An Argentine newspaper has claimed that Irish players received bribes not to injure Lionel Messi at the opening game in the Aviva Stadium in 2010, but the story has been dismissed in the strongest possible terms by the Irish football association, FAI. According to La Nacion, a Fifa official was forced to go to extraordinary lengths to bring the Barcelona superstar and his team mates to Dublin.
Julio Grondona, who was implicated in the recent Fifa corruption scandal, is alleged to have arranged to bring Argentina to the Aviva to appease the FAI following the Thierry Henry's handball debacle. The paper claims the friendly was in jeopardy as Barcelona were playing a pre-season tour in Asia at the time and wanted an insurance policy in case Messi got injured.
It alleges that Grondona was unable to get an insurance payment, but tried to guarantee Messi’s safety by giving the Irish players €10,000 each to not injure the Barcelona superstar.
The FAI has issued a statement on Wednesday rejecting the newspaper's claims.
They said: “The Football Association of Ireland completely refutes the allegations made about the Republic of Ireland v Argentina friendly match in La Nacion as baseless.
“The match in question was organized by Kentaro and announced by press release prior to the World Cup play offs in 2009.
“We are consulting our legal advisers in relation to the article, and will be taking further steps.”
Kevin Kilbane, who played in the game, later insisted he did not receive any payment or instruction to stay away from Messi.

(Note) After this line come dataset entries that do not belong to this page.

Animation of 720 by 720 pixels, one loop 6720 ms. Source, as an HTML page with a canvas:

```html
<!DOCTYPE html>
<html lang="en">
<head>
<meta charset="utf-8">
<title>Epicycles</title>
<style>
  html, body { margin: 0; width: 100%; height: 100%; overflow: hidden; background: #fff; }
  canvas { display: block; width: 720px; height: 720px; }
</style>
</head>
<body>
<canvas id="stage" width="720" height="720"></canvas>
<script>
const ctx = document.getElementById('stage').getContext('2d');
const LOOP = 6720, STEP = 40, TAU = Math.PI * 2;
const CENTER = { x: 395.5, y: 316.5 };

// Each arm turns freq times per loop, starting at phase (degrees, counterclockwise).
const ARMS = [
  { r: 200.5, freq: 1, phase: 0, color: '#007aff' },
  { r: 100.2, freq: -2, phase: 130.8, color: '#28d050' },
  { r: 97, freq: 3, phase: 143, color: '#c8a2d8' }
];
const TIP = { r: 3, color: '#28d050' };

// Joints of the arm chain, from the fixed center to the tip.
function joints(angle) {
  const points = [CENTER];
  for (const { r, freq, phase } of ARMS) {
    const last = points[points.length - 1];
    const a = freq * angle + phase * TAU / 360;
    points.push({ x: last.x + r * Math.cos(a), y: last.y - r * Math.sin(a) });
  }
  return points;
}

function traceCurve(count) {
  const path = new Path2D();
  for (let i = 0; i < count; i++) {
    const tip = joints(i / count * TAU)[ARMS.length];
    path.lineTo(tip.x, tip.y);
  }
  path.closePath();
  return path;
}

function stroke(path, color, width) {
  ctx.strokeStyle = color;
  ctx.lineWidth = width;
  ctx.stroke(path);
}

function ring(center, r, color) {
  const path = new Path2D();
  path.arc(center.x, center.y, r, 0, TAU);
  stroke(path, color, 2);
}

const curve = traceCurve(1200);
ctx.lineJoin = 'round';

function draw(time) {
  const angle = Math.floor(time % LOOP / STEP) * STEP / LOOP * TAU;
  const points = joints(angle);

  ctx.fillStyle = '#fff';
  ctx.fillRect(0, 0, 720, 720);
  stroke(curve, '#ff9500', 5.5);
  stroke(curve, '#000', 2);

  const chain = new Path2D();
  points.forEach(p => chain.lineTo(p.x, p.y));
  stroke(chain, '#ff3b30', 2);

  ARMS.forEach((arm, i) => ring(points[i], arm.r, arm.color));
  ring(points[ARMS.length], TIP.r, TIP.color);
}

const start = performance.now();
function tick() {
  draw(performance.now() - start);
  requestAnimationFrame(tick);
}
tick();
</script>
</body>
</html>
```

Kilbane told TV3: “I am totally unaware of it. There was no suggestion around the game that we were to stay clear of Lionel Messi, and of course none of the players received any money as payment regarding this.
“It’s total news to me and I’m sure it will be news to a lot of the other lads as well. It’s quite poor. There have been a lot of allegations over the last month or so aimed at us. Mud sticks, I suppose, and it’s not nice when these sort of allegations are being thrown against the players.

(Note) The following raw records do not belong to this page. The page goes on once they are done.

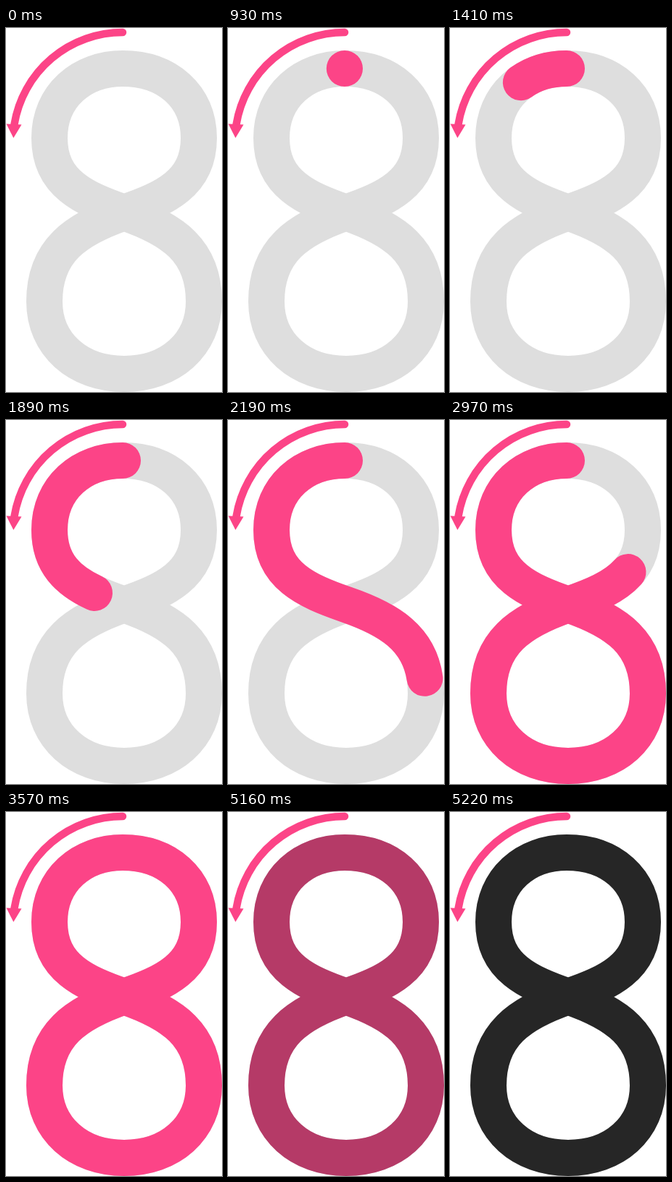
Recreate the animation shown at these times as an HTML page. Size 298 by 503 pixels, loop 6960 ms.

```html
<!DOCTYPE html>
<html lang="en">
<head>
<meta charset="utf-8">
<title>Drawing the digit eight</title>
<style>
  html, body { margin: 0; width: 100%; height: 100%; overflow: hidden; background: #fff; }
  svg { display: block; width: 100vw; height: 100vh; }
</style>
</head>
<body>
<svg viewBox="0 0 298 503" fill="none">
  <path id="track" stroke="#dedede" stroke-width="50" d="M161,56
    C104,56 60,94 60,152 C60,215 108,236 163,255
    C230,278 273,308 273,378 C273,437 227,478 163,478
    C99,478 53,437 53,378 C53,308 96,278 163,255
    C218,236 266,215 266,152 C266,94 222,56 161,56"/>
  <path id="ink" stroke-width="50" stroke-linecap="round"/>
  <path d="M161,6 A151.5,151.5 0 0 0 11.5,133" stroke="#fc4487" stroke-width="10.5" stroke-linecap="round"/>
  <path d="M0.5,132.5 L21.5,133.5 L10.3,152 Z" fill="#fc4487"/>
</svg>
<script>
const LOOP = 6960, STEP = 30;
const SHOW = 930, DONE = 3570, FADE = 5130, FADE_MS = 90;
const PINK = [252, 68, 135], DARK = [38, 38, 38];

const track = document.getElementById('track');
const ink = document.getElementById('ink');
ink.setAttribute('d', track.getAttribute('d'));
const total = track.getTotalLength();

// Path length at the spot nearest to (x, y)
function lengthAt(x, y) {
  let best = 0, min = Infinity;
  for (let s = 0; s <= total; s++) {
    const p = track.getPointAtLength(s);
    const d = Math.hypot(p.x - x, p.y - y);
    if (d < min) { min = d; best = s; }
  }
  return best;
}

// The pen passes these points at these times
const stops = [
  [1410, 98, 75], [1620, 61.5, 134], [1890, 122, 239],
  [2340, 230, 459], [2490, 110, 467], [3060, 265.5, 162]
];
const keys = [
  { t: 900, s: 0 },
  ...stops.map(([t, x, y]) => ({ t, s: lengthAt(x, y) })),
  { t: DONE, s: total }
];
const rate = (a, b) => (b.s - a.s) / (b.t - a.t);

// Speed at each key: weighted mean of its neighbours, at rest at both ends
keys.forEach((k, i) => {
  const a = keys[i - 1], b = keys[i + 1];
  k.v = a && b
    ? (rate(a, k) * (b.t - k.t) + rate(k, b) * (k.t - a.t)) / (b.t - a.t)
    : 0;
});

function drawn(t) {
  if (t < SHOW) return 0;
  if (t >= DONE) return total;
  const i = keys.findIndex(k => k.t > t);
  const a = keys[i - 1], b = keys[i];
  const h = b.t - a.t, u = (t - a.t) / h, w = 1 - u;
  return a.s * (1 + 2 * u) * w * w + a.v * h * u * w * w
       + b.s * (3 - 2 * u) * u * u - b.v * h * u * u * w;
}

function render(ms) {
  const t = Math.floor((ms % LOOP) / STEP) * STEP;
  const mix = Math.min(1, Math.max(0, (t - FADE) / FADE_MS));
  const color = PINK.map((c, i) => Math.round(c + (DARK[i] - c) * mix));
  ink.setAttribute('visibility', t < SHOW ? 'hidden' : 'visible');
  ink.setAttribute('stroke', `rgb(${color})`);
  ink.setAttribute('stroke-dasharray', t < DONE ? `${drawn(t)} ${total * 2}` : 'none');
}

let start = null;
function tick(now) {
  if (start === null) start = now;
  render(now - start);
  requestAnimationFrame(tick);
}
render(0);
requestAnimationFrame(tick);
</script>
</body>
</html>
```
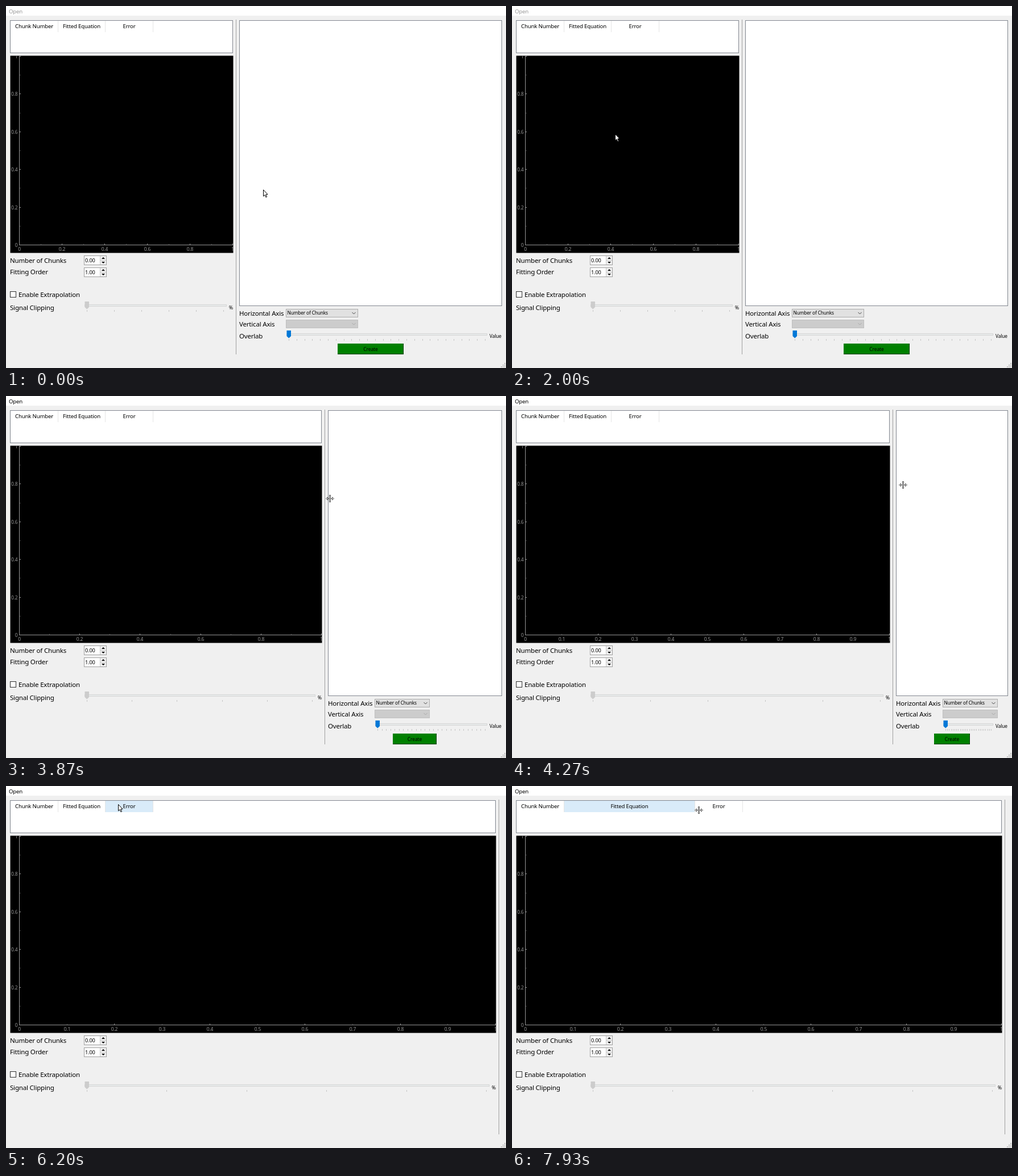
These frames come from a looping animation (879 by 637 pixels, 8 s). An HTML page with a canvas:

```html
<!DOCTYPE html>
<html lang="en">
<head>
<meta charset="utf-8">
<title>Chunk fitting window</title>
<style>
  html, body { margin: 0; width: 100%; height: 100%; overflow: hidden; background: #f0f0f0; }
  canvas { display: block; }
</style>
</head>
<body>
<canvas id="stage" width="879" height="637"></canvas>
<script>
const ctx = document.getElementById('stage').getContext('2d');
const LOOP = 8000, STEP = 1000 / 15, MAX_MOVE = 600, LAG = 63.5;
const GRAB = 2990, PRESS = 3460, COLLAPSE = 4840, LEAVE = 5610;
const COLUMN_GRAB = 6500, COLUMN_DRAG = 7740;

// Pointer stops: arrival time, x, y
const stops = [
  [0, 452, 323], [600, 604, 584], [1100, 645, 430], [1700, 351, 400],
  [2000, 181, 225], [2600, 407, 170], [3600, 404, 176], [3867, 569, 180],
  [4267, 687, 156], [5267, 857, 147], [6200, 197, 32], [6933, 176, 41],
  [7733, 176, 41], [7933, 328, 42]
];

// Rest at a stop, then ease out towards the next one
function pointerAt(t) {
  const next = stops.findIndex(s => s[0] > t);
  if (next < 0) return stops[stops.length - 1].slice(1);
  const [t0, x0, y0] = stops[next - 1], [t1, x1, y1] = stops[next];
  const left = Math.min(1, (t1 - t) / Math.min(MAX_MOVE, t1 - t0));
  const k = 1 - left * left;
  return [x0 + (x1 - x0) * k, y0 + (y1 - y0) * k];
}

function splitAt(t) {
  if (t > COLLAPSE) return 861;
  if (t < PRESS) return 399;
  return Math.min(664, Math.round(pointerAt(t - LAG)[0] - 5));
}

function rect(x, y, w, h, fill) {
  ctx.fillStyle = fill;
  ctx.fillRect(x, y, w, h);
}

function box(x, y, w, h, fill, border) {
  rect(x, y, w, h, border);
  rect(x + 1, y + 1, w - 2, h - 2, fill);
}

function text(str, x, midY, size, color = '#000', align = 'left') {
  ctx.font = `${size}px "Noto Sans", "Open Sans", sans-serif`;
  ctx.letterSpacing = `${-0.0165 * size}px`;
  ctx.textAlign = align;
  ctx.fillStyle = color;
  ctx.fillText(str, x, midY + size * 0.36);
}

function shape(points, fill, stroke, close = true) {
  ctx.beginPath();
  for (const [x, y] of points) ctx.lineTo(x, y);
  if (close) ctx.closePath();
  if (fill) { ctx.fillStyle = fill; ctx.fill(); }
  if (stroke) { ctx.strokeStyle = stroke; ctx.lineWidth = 1; ctx.stroke(); }
}

function spinBox(y, value) {
  box(137, y, 40, 17, '#fff', '#a0a0a0');
  rect(165, y + 1, 11, 15, '#c8c8c8');
  rect(166, y + 1, 10, 7, '#f0f0f0');
  rect(166, y + 9, 10, 7, '#f0f0f0');
  for (const side of [-1, 1]) {
    const base = y + 8.5 + side * 2.5;
    shape([[168, base], [174, base], [171, base + side * 3]], '#000');
  }
  text(value, 139, y + 8.5, 9.2);
}

function comboBox(x, y, w, label, fill, border, arrow) {
  box(x, y, w, 15, fill, border);
  text(label, x + 2.5, y + 7.5, 8.3);
  const cx = x + w - 7.5;
  shape([[cx - 3, y + 6], [cx, y + 9], [cx + 3, y + 6]], null, arrow, false);
}

function slider(x, y, end, lastTick, intervals, color) {
  box(x, y + 5, end - x, 4, '#e7eaea', '#d6d6d6');
  for (let i = 0; i <= intervals; i++)
    rect(Math.round(x + 4 + (lastTick - x - 4) * i / intervals), y + 15, 1, 3, '#c4c4c4');
  const l = x + 0.5, r = x + 8;
  shape([[l, y], [r, y], [r, y + 10], [x + 4.2, y + 13.5], [l, y + 10]], color);
}

function header(split, colEnd, hover) {
  box(7, 25, split - 7, 58, '#fff', '#828790');
  if (hover === 'fitted') rect(91, 26, colEnd - 91, 20, '#d9ebf9');
  if (hover === 'error') rect(colEnd, 26, 84, 20, '#d9ebf9');
  for (const x of [91, colEnd, colEnd + 84]) rect(x, 26, 1, 20, '#e5e5e5');
  text('Chunk Number', 49.5, 36, 9.6, '#000', 'center');
  text('Fitted Equation', (91 + colEnd) / 2 + 0.5, 36, 9.6, '#000', 'center');
  text('Error', colEnd + 42.5, 36, 9.6, '#000', 'center');
}

function plot(split) {
  const gray = '#969696', dim = '#383838';
  ctx.save();
  ctx.beginPath();
  ctx.rect(7.5, 87.5, split - 7, 347);
  ctx.clip();
  rect(7, 87, split, 348, '#000');
  rect(23, 88, 1, 333, gray);
  rect(23, 420, split - 23, 1, gray);
  for (let i = 0; i <= 10; i++) {
    const x = Math.round(23 + (split - 24) * i / 10), y = Math.round(420 - 33.2 * i);
    const major = i % 2 === 0, label = String(i / 10);
    rect(x, 418, 1, 2, major ? gray : dim);
    rect(24, y, 2, 1, major ? gray : dim);
    if (major) text(label, 20.5, y + 0.5, 8.5, gray, 'right');
    if (major || split > 610) text(label, x + 0.5, 428, 8.5, gray, 'center');
  }
  ctx.restore();
}

function leftPanel(split) {
  plot(split);
  text('Number of Chunks', 7, 447.5, 11.5);
  text('Fitting Order', 7, 468, 11.5);
  spinBox(439, '0.00');
  spinBox(460, '1.00');
  box(7, 502, 11, 11, '#fff', '#333');
  text('Enable Extrapolation', 22, 507.5, 11.5);
  text('Signal Clipping', 7, 530.5, 11.5);
  slider(138, 520, split - 11, split - 17, 5, '#ccc');
  text('%', split, 530.5, 8.5, '#000', 'right');
}

function rightPanel(split) {
  const left = split + 11, field = left + 83, width = 871 - left;
  const comboWidth = Math.round(Math.max(95.5, (871 - field) / 3));
  box(left, 25, width + 1, 503, '#fff', '#828790');
  text('Horizontal Axis', left, 540.5, 11.5);
  text('Vertical Axis', left, 560, 11.5);
  text('Overlab', left, 581, 11.5);
  comboBox(field - 1, 533, comboWidth + 1, 'Number of Chunks', '#e1e1e1', '#adadad', '#444');
  comboBox(field - 1, 552, comboWidth + 1, '', '#ccc', '#bfbfbf', '#aaa');
  slider(field, 571, 846, 842, 25, '#0078d7');
  text('Value', 850, 581, 8.4);

  const w = Math.round(Math.max(62, width / 4)), x = Math.floor((left + 871 - w) / 2);
  rect(x, 594, w + 1, 19, '#003c00');
  rect(x, 594, w, 18, '#008000');
  text('Create', x + w / 2 + 0.5, 604, 8.5, '#000', 'center');
}

function arrowPointer() {
  shape([[0.5, 0.5], [0.5, 11.8], [3, 9.5], [4.9, 13.6], [6.6, 12.8], [4.8, 8.8], [8, 8.5]], '#fff', '#000');
}

function splitPointer() {
  ctx.translate(0.5, 0.5);
  for (const side of [-1, 1]) {
    shape([[side * 7, 0], [side * 4, -2.5], [side * 4, 2.5]], '#fff', '#555');
    shape([[side * 4, 0], [side, 0]], null, '#555', false);
  }
  rect(-1.5, -6.5, 3, 13, '#666');
  rect(-0.5, -5.5, 1, 11, '#ccc');
}

function draw(t) {
  const [px, py] = pointerAt(t).map(Math.round);
  const split = splitAt(t);
  const overColumn = t > COLUMN_GRAB;
  const colEnd = t > COLUMN_DRAG ? px - 7 : 174;
  let hover = '';
  if (overColumn) hover = 'fitted';
  else if (t > LEAVE && py < 46 && px < 258) hover = 'error';

  rect(0, 0, 879, 637, '#f0f0f0');
  rect(0, 0, 879, 17, '#fff');
  text('Open', 5, 9.5, 9.6, t > PRESS ? '#000' : '#999');
  header(split, colEnd, hover);
  leftPanel(split);
  rect(split + 5, 24, 1, 589, '#a0a0a0');
  if (t <= COLLAPSE) rightPanel(split);
  for (let row = 0; row < 3; row++)
    for (let col = 2 - row; col < 3; col++) rect(870 + col * 3, 628 + row * 3, 2, 2, '#bfbfbf');

  ctx.save();
  ctx.translate(px, py);
  if ((t > GRAB && t < LEAVE) || overColumn) splitPointer();
  else arrowPointer();
  ctx.restore();
}

function tick() {
  const now = (performance.now() + 4) % LOOP;
  draw(Math.floor(now / STEP) * STEP);
  requestAnimationFrame(tick);
}
tick();
</script>
</body>
</html>
```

“It’s basically questioning us as professionals, it’s questioning us as people as well. But again, none of the players – I certainly didn’t take any money regarding this, and there’s nothing else really that I can add to it.”

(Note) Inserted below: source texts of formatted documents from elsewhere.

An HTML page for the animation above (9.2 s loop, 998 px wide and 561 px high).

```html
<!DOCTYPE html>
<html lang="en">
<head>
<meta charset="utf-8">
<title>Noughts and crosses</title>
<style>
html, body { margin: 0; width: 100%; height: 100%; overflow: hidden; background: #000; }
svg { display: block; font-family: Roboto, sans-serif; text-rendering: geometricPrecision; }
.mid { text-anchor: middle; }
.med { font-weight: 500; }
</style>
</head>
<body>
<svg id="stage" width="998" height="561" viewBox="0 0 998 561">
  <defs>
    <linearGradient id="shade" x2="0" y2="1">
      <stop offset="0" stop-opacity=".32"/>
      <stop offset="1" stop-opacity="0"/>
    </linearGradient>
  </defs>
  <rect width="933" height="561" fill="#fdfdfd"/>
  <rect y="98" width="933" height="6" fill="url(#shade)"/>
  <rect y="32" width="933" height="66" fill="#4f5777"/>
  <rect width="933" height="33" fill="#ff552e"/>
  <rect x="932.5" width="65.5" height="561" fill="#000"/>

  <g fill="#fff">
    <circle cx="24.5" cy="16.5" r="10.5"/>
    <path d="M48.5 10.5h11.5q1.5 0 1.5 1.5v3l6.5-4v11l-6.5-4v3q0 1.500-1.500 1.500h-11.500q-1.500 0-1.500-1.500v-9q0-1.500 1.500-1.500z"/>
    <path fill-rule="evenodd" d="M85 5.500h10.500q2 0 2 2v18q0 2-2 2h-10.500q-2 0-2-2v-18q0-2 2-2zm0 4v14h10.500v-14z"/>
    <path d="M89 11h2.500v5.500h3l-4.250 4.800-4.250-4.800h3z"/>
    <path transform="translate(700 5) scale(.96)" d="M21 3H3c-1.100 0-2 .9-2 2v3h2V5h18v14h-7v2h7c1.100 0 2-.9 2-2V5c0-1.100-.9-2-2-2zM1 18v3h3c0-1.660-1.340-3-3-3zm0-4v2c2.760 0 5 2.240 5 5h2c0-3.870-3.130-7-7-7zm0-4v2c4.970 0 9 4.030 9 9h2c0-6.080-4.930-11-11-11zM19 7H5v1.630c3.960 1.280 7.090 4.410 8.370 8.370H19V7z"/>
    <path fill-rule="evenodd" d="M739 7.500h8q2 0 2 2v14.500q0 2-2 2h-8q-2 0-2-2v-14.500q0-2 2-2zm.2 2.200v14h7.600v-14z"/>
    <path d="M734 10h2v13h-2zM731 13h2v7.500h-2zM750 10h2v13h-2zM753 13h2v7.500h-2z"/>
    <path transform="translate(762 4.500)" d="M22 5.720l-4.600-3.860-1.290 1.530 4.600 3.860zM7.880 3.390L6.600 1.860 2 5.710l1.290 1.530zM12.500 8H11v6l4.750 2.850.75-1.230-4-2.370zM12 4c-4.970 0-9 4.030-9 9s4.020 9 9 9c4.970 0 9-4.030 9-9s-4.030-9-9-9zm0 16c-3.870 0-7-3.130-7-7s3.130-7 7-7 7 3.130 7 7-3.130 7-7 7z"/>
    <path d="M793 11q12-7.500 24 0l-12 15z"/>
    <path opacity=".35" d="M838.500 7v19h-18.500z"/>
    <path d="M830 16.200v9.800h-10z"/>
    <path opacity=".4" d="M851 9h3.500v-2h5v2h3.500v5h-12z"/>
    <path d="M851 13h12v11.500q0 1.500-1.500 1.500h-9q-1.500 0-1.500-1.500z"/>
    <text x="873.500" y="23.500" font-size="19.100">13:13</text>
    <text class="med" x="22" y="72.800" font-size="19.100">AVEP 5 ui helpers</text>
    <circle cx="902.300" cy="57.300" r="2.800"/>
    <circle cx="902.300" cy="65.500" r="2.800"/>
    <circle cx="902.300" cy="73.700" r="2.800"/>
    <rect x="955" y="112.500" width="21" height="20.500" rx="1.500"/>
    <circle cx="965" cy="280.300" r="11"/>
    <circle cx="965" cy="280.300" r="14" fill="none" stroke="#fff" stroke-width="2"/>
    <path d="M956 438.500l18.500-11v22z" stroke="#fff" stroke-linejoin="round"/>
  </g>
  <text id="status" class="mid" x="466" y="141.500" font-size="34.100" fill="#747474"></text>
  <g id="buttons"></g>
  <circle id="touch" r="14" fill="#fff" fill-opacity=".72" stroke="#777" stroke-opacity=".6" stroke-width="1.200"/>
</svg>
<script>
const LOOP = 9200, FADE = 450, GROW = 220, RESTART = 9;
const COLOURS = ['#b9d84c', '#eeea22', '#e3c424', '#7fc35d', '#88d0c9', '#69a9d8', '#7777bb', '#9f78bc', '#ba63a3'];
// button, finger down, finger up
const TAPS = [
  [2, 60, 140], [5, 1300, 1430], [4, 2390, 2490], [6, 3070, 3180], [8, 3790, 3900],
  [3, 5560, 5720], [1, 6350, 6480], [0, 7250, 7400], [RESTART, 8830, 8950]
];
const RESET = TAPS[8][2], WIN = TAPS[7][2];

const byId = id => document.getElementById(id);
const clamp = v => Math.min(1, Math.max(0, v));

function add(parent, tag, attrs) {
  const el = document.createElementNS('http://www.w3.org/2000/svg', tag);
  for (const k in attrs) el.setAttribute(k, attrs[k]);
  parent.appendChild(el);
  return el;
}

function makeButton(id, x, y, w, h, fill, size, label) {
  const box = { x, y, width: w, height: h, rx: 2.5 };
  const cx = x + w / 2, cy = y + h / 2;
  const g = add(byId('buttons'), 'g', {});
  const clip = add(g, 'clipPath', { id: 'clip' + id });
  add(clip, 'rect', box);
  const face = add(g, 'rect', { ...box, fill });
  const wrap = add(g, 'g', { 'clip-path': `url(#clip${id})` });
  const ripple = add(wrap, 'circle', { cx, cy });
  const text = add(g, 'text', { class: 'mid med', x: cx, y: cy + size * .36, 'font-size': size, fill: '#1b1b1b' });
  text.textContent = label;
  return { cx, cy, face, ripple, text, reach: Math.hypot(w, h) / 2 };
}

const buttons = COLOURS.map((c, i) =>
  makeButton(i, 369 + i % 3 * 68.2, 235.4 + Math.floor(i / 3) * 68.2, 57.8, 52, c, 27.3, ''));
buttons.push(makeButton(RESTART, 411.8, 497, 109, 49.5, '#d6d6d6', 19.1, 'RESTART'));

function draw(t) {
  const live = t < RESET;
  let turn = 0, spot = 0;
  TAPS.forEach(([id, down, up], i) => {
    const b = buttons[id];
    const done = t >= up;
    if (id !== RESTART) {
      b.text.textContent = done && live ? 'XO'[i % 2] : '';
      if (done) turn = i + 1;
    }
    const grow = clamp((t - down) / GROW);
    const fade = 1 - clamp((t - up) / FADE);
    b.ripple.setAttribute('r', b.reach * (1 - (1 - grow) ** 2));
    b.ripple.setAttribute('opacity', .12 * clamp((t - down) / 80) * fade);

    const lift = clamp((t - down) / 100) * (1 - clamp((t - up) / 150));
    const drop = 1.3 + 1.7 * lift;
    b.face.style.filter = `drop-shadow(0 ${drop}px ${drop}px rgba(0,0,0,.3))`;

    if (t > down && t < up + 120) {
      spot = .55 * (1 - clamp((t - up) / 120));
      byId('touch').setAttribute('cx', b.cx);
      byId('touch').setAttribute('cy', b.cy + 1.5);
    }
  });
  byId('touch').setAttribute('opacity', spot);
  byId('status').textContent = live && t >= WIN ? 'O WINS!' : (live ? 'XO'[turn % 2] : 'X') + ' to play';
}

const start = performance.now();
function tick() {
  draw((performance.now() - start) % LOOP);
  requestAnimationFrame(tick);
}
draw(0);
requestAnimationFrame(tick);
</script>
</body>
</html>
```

Indeed, Kilbane admitted the claims had taken some of the gloss off what was a big occasion for Irish football.
He added: “To us, it was a big occasion because it was the opening of the Aviva. We lost the game – I think it was Di Maria who scored the goal, as it turned out – and it was a great occasion to be part of, the first ever game at the Aviva.
“It seems to me they have looked at what’s happened over the last month, they have looked at the allegations that have been made against us and they have come up with a theory. Again, I totally refute it, totally deny it” insisted Kilbane.